*Your goal:*
In the entries below, find every line with the string "subscribed" and copy it.
● ● ● ● ●
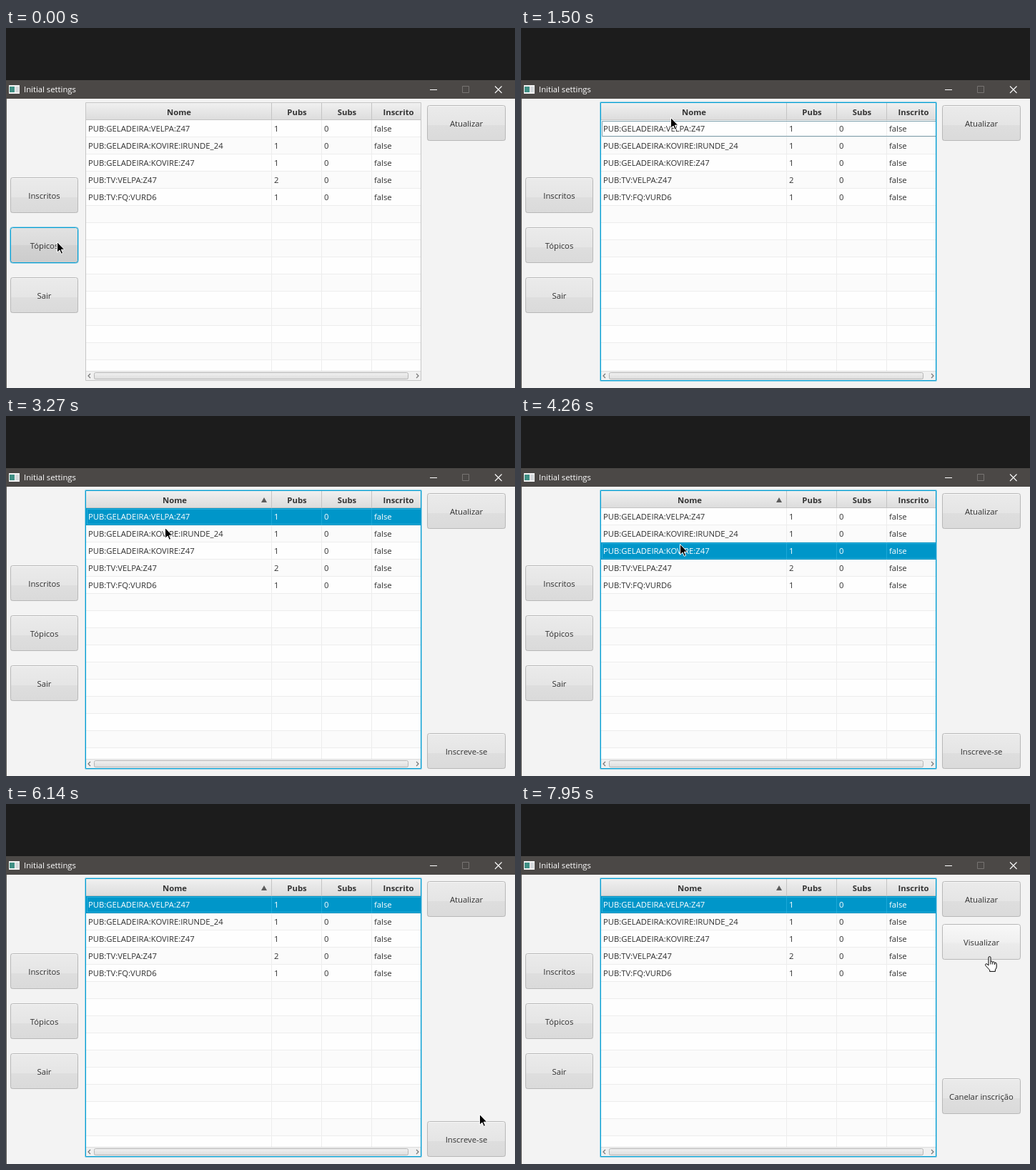
Recreate the animation shown at these times as an HTML page with a canvas. Size 712 by 504 pixels, loop 8 s.

```html
<!DOCTYPE html>
<html lang="pt">
<head>
<meta charset="utf-8">
<title>Initial settings</title>
<style>
html, body { margin: 0; width: 100%; height: 100%; overflow: hidden; background: #1c1c1c; }
canvas { display: block; width: 712px; height: 504px; }
</style>
</head>
<body>
<canvas id="stage" width="712" height="504"></canvas>
<script>
const ctx = document.getElementById('stage').getContext('2d');
const LOOP = 8000;
const FAMILY = '"Open Sans", "Noto Sans", sans-serif';
const BLUE = '#039ed3';
const INK = '#303030';

const ROWS = [
  ['PUB:GELADEIRA:VELPA:Z47', '1'],
  ['PUB:GELADEIRA:KOVIRE:IRUNDE_24', '1'],
  ['PUB:GELADEIRA:KOVIRE:Z47', '1'],
  ['PUB:TV:VELPA:Z47', '2'],
  ['PUB:TV:FQ:VURD6', '1']
];
const COLUMNS = [371, 441, 511];
const ROW_TOP = 129, ROW_H = 24;

// Pointer moves: start time, number of 60 ms steps, end position
const TICK = 60;
const START = [71, 299];
const MOVES = [
  [650, 10, 209, 125],
  [2180, 5, 207, 140],
  [3030, 5, 222, 156],
  [3830, 4, 222, 179],
  [4510, 3, 239, 157],
  [4870, 3, 249, 140],
  [5480, 5, 668, 411],
  [5900, 5, 662, 434],
  [6200, 4, 636, 452],
  [6440, 4, 644, 451],
  [7410, 10, 654, 213]
];

const ARROW = new Path2D('M.5 .5V15.2L4 12L6.3 17.3L8.6 16.3L6.3 11.2H10.8Z');
const HAND = new Path2D('M5 13V2Q5 .6 6.5 .6T8 2V7.5Q9.6 6.4 10.8 8.2Q12.6 7.2 13.6 9' +
  'Q16.2 8.6 16.2 11V15Q16.2 17 14.4 19V21.4H6.6V19.4L1.2 13.6Q-.2 11.4 1.4 10.7Q2.8 10.4 5 13Z');
const KNUCKLES = new Path2D('M8 7.5V11.5M10.8 8.2V11.5M13.6 9V12');

function fill(x, y, w, h, color) {
  ctx.fillStyle = color;
  ctx.fillRect(x, y, w, h);
}

function frame(x, y, w, h, color, r = 0) {
  ctx.strokeStyle = color;
  ctx.lineWidth = 1;
  ctx.beginPath();
  ctx.roundRect(x + 0.5, y + 0.5, w - 1, h - 1, r);
  ctx.stroke();
}

function line(points, color, width = 1) {
  ctx.strokeStyle = color;
  ctx.lineWidth = width;
  ctx.beginPath();
  points.forEach(([x, y]) => ctx.lineTo(x, y));
  ctx.stroke();
}

function text(s, x, y, color = INK, align = 'left', weight = 400) {
  ctx.font = `${weight} 11.3px ${FAMILY}`;
  ctx.fillStyle = color;
  ctx.textAlign = align;
  ctx.fillText(s, x, y);
}

function shade(y, h, stops) {
  const g = ctx.createLinearGradient(0, y, 0, y + h);
  stops.forEach(([at, color]) => g.addColorStop(at, color));
  return g;
}

const LOOKS = {
  normal: [[0, '#ebebeb'], [0.55, '#e5e5e5'], [0.56, '#dedede'], [1, '#dadada']],
  pressed: [[0, '#e2e2e2'], [0.5, '#dadada'], [0.51, '#d2d2d2'], [1, '#cccccc']],
  light: [[0, '#f8f8f8'], [0.5, '#f0f0f0'], [0.56, '#ebebeb'], [1, '#e6e6e6']]
};

function button(label, x, y, w, look = 'normal', focused = false) {
  const h = 50;
  ctx.fillStyle = shade(y, h, LOOKS[look]);
  ctx.beginPath();
  ctx.roundRect(x, y, w, h, 3);
  ctx.fill();
  if (!focused) fill(x + 2, y + 1, w - 4, 1, '#f7f7f7');
  if (focused) frame(x - 1, y - 1, w + 2, h + 2, 'rgba(3,158,211,.35)', 4);
  frame(x, y, w, h, focused ? BLUE : '#b8b8b8', 3);
  text(label, x + w / 2, y + 30, INK, 'center');
}

function windowFrame() {
  fill(0, 0, 712, 504, '#1c1c1c');
  fill(0, 73, 712, 26, '#4b4846');
  fill(0, 99, 712, 405, '#f3f3f3');
  fill(0, 99, 1, 405, '#5a5856');

  fill(4, 80, 15, 12, '#f4f4f4');
  fill(5, 82, 7, 8, '#3f8f84');
  fill(13, 82, 5, 8, '#d5d9dc');
  text('Initial settings', 25, 90, '#ffffff');

  fill(593, 86, 10, 1, '#ffffff');
  frame(638, 81, 10, 10, '#777472');
  line([[684, 81.5], [693.5, 91]], '#ffffff', 1.1);
  line([[693.5, 81.5], [684, 91]], '#ffffff', 1.1);
}

function header(sorted) {
  fill(112, 105, 468, 24, shade(105, 24, [[0, '#f0f0f0'], [1, '#dcdcdc']]));
  fill(112, 128, 468, 1, '#c4c4c4');
  COLUMNS.forEach(x => fill(x, 105, 1, 24, '#c4c4c4'));
  const names = [['Nome', sorted ? 236 : 242], ['Pubs', 407], ['Subs', 477], ['Inscrito', 549]];
  names.forEach(([s, x]) => text(s, x, 122, '#333333', 'center', 700));
  if (sorted) {
    ctx.fillStyle = '#5c5c5c';
    ctx.beginPath();
    ctx.moveTo(361, 114);
    ctx.lineTo(365, 121);
    ctx.lineTo(357, 121);
    ctx.fill();
  }
}

function tableRow(i, state) {
  const y = ROW_TOP + i * ROW_H;
  const active = state.row === i && state.tableFocus;
  const idle = state.row === i && !state.tableFocus;
  const bg = active ? '#0096c9' : idle ? '#d3d3d3' : i % 2 ? '#fbfbfb' : '#fefefe';
  const rule = active ? '#1ba8d8' : idle ? '#c9c9c9' : '#ededed';
  fill(112, y, 468, ROW_H, bg);
  fill(112, y + ROW_H - 1, 468, 1, active ? '#0089b8' : rule);
  COLUMNS.forEach(x => fill(x, y, 1, ROW_H, rule));
  if (active) frame(113, y + 1, 468, ROW_H - 2, '#2aaedb');
  if (i === 0 && state.row < 0 && state.tableFocus) frame(113, y + 1, 468, ROW_H - 2, '#7d9fac');

  if (!ROWS[i]) return;
  const [name, pubs] = ROWS[i];
  const color = active ? '#ffffff' : INK;
  [[name, 115], [pubs, 375], ['0', 445], ['false', 515]]
    .forEach(([s, x]) => text(s, x, y + 16, color));
}

function scrollBar() {
  fill(112, 480, 468, 13, '#f0f0f0');
  fill(112, 480, 468, 1, '#dddddd');
  ctx.fillStyle = shade(482, 10, [[0, '#f2f2f2'], [1, '#dcdcdc']]);
  ctx.beginPath();
  ctx.roundRect(123, 482, 440, 10, 2);
  ctx.fill();
  frame(123, 482, 440, 10, '#b6b6b6', 2);
  line([[118, 484], [115, 487], [118, 490]], '#777777', 1.2);
  line([[574, 484], [577, 487], [574, 490]], '#777777', 1.2);
}

function table(state) {
  ctx.save();
  ctx.beginPath();
  ctx.rect(112, 105, 468, 388);
  ctx.clip();
  for (let i = 0; i < 15; i++) tableRow(i, state);
  header(state.sorted);
  scrollBar();
  ctx.restore();
  if (state.tableFocus) frame(110, 103, 472, 392, 'rgba(3,158,211,.4)', 1);
  frame(111, 104, 470, 390, state.tableFocus ? BLUE : '#c6c6c6');
}

function pointerAt(t) {
  let [x, y] = START;
  for (const [start, steps, toX, toY] of MOVES) {
    if (t < start) break;
    const p = Math.min(1, (Math.floor((t - start) / TICK) + 1) / steps);
    const e = p * p * (3 - 2 * p);
    x += (toX - x) * e;
    y += (toY - y) * e;
  }
  return [Math.round(x), Math.round(y)];
}

function pointer(t, subscribed) {
  const [x, y] = pointerAt(t);
  const over = top => y >= top && y < top + 50;
  const hand = x > 589 && (subscribed ? over(384) || over(168) : over(444));
  ctx.save();
  ctx.translate(hand ? x - 5 : x, y);
  ctx.lineJoin = 'round';
  ctx.lineWidth = 1;
  ctx.fillStyle = hand ? '#ffffff' : '#000000';
  ctx.strokeStyle = hand ? '#000000' : '#ffffff';
  const shape = hand ? HAND : ARROW;
  ctx.fill(shape);
  ctx.stroke(shape);
  if (hand) ctx.stroke(KNUCKLES);
  ctx.restore();
}

function selectedRow(t) {
  if (t < 2600) return -1;
  if (t < 3520) return 0;
  if (t < 4260) return 1;
  return t < 5170 ? 2 : 0;
}

function draw(t) {
  const pressing = t >= 6920 && t < 7040;
  const subscribed = t >= 7040;
  windowFrame();
  button('Inscritos', 6, 209, 95);
  button('Tópicos', 6, 279, 95, t < 60 ? 'pressed' : 'normal', t < 1500);
  button('Sair', 6, 349, 95);
  button('Atualizar', 589, 108, 110);
  if (subscribed) {
    button('Visualizar', 589, 168, 110, 'light');
    button('Canelar inscrição', 589, 384, 110);
  } else if (t >= 2720) {
    button('Inscreve-se', 589, 444, 110, pressing ? 'pressed' : 'normal', pressing);
  }
  table({
    row: selectedRow(t),
    sorted: t >= 2060,
    tableFocus: t >= 1500 && !pressing
  });
  pointer(t, subscribed);
}

const begin = performance.now();
function tick() {
  draw((performance.now() - begin) % LOOP);
  requestAnimationFrame(tick);
}
tick();
</script>
</body>
</html>
```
● ● ● ● ●
*Output for this exercise:*
function pointer(t, subscribed) {
  const hand = x > 589 && (subscribed ? over(384) || over(168) : over(444));
  const subscribed = t >= 7040;
  if (subscribed) {
  pointer(t, subscribed);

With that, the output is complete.